In a new appearance on MSNBC, voting rights activist and Georgia gubernatorial candidate Stacey Abrams reiterated her commitment to the fight for enacting new voting rights protections at the federal level. Republicans have used the Senate’s filibuster rules to block the progression of two voting rights bills, including the Freedom to Vote Act and the John Lewis Voting Rights Advancement Act, but Abrams indicated that she is “hopeful” that Americans could “see a restoration of the Senate’s power.” That’s how she is phrasing a prospective overcoming of the filibuster rules: a “restoration” of the Senate, allowing for the protection of foundational elements of democracy in the United States.
Both Stacey Abrams in Georgia and Beto O'Rourke in Texas are incredibly inspiring — their commitment to good government is an example to all.

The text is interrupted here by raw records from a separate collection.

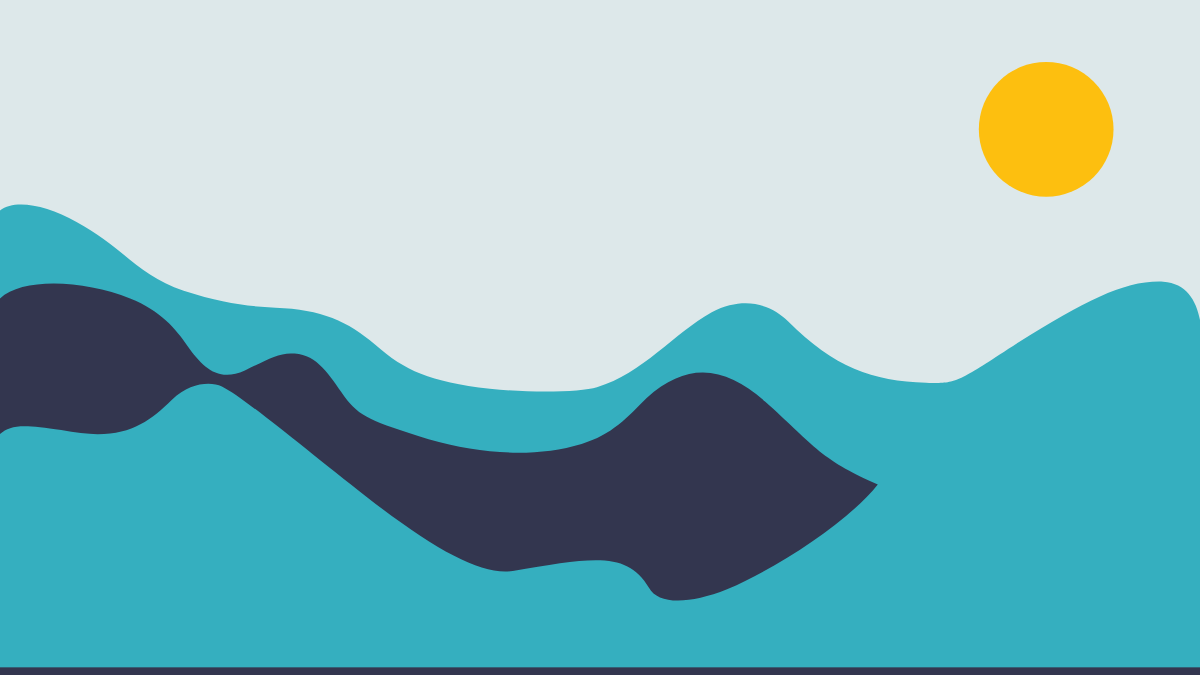
<!DOCTYPE html>
<html lang="en">
<head>
<meta charset="utf-8">
<title>Hills at Noon</title>
<style>
  :root {
    --sky: #dde8ea;
    --hill-teal: #35afbf;
    --ridge-navy: #33364f;
    --sun-gold: #fdbf0f;
  }
  html, body {
    margin: 0;
    padding: 0;
    overflow: hidden;
    background: var(--sky);
  }
  .landscape {
    display: block;
    width: 1200px;
    height: 675px;
  }
  .sky { fill: var(--sky); }
  .sun { fill: var(--sun-gold); }
  .hills { fill: var(--hill-teal); }
  .ridge, .ground-line { fill: var(--ridge-navy); }
</style>
</head>
<body>
<svg class="landscape" viewBox="0 0 1568 882" width="1200" height="675" role="img" aria-label="Flat landscape of teal hills with a dark winding ridge under a yellow sun">
  <rect class="sky" x="0" y="0" width="1568" height="882"/>
  <circle class="sun" cx="1367" cy="169" r="88"/>
  <path class="hills" d="M0 275 C20 260 60 268 100 290 C160 322 180 360 240 380 C290 396 320 400 360 402 C420 404 455 420 490 450 C530 485 560 498 640 508 C700 514 760 512 780 506 C840 488 880 436 930 408 C975 385 1010 400 1030 420 C1090 480 1140 498 1210 500 C1250 502 1250 500 1330 448 C1420 392 1470 366 1520 368 C1550 370 1563 392 1568 418 L1568 882 L0 882 Z"/>
  <path class="ridge" d="M0 390 C30 362 110 366 170 390 C210 406 230 430 245 452 C265 480 285 500 320 484 C350 470 365 460 385 462 C415 464 430 490 450 518 C470 545 485 550 560 574 C630 594 700 598 760 580 C800 568 820 545 845 520 C900 470 950 480 1000 525 C1060 578 1070 600 1147 633 C1110 680 1020 740 950 770 C900 790 860 790 848 768 C820 720 775 728 670 746 C630 752 570 720 480 650 C400 588 320 520 290 505 C275 498 248 500 225 522 C190 556 160 578 80 562 C30 554 14 555 0 567 Z"/>
  <rect class="ground-line" x="0" y="872" width="1568" height="10"/>
</svg>
</body>
</html>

In a moment that feels bleak, both inspire hope in the future of America.
— Adam Gentle (@adammgentle) December 23, 2021
As Abrams put it:
‘I’m very hopeful that we are in a position to see a restoration of the Senate’s power, that we will have Senators who recognize that to protect our democracy, we have to use the pieces that we have, the tools that we have, and that includes the ability to pass legislation at the federal level to secure our elections, to protect our voters, and to insure that our election workers aren’t facing the threats that we are seeing rise across this country… This is not about breaking tradition. It is about protecting the fundamentals of our nation.’
Stacey Abrams says she's talking with senators about the filibuster: "This is not about breaking tradition. It is about protecting the fundamentals of our nation … We have to find a way to restore the Senate without undermining the capacity of our nation to function." @MSNBC
— Kyle Griffin (@kylegriffin1) December 29, 2021
As has been well-documented and long-discussed, the 100-member Senate’s filibuster rules demand the agreement of at least 60 Senators before moving forward on most bills. Thus, most successful initiatives have to be at least somewhat bipartisan in nature, and Republicans can band together to block bills that could pass the Senate with a simple majority of the chamber’s votes in support. All Democrats in the Senate, including holdouts like Joe Manchin, would have to agree before changing the filibuster rules. While Senators grapple with the filibuster rules, Republicans in states around the country aren’t waiting around. Suppressive new election rules, from restrictions on mail-in voting to crackdowns on voter advocacy organizations, have been rolling out.
I oppose the idea of dividing Atlanta. I’m running to create #OneGeorgia — where opportunity and success are not determined by background or zip code — and I similarly believe in a united Atlanta. This is an imperative for the future of the city and our state as a whole. #gapol
— Stacey Abrams (@staceyabrams) December 15, 2021
As Abrams continued:
‘What’s most important is that we stop framing this as a partisan battle. This is not about partisanship. This is about patriotism. It’s about American citizens, regardless of who they choose when they enter the booth, that they have the ability to participate in our elections, and that on the other side, that their votes are actually counted by those who are responsible for determining and announcing the outcome of elections. This is about protecting voters, but also protecting the foundation of our democracy.’
Check out Abrams’s comments below: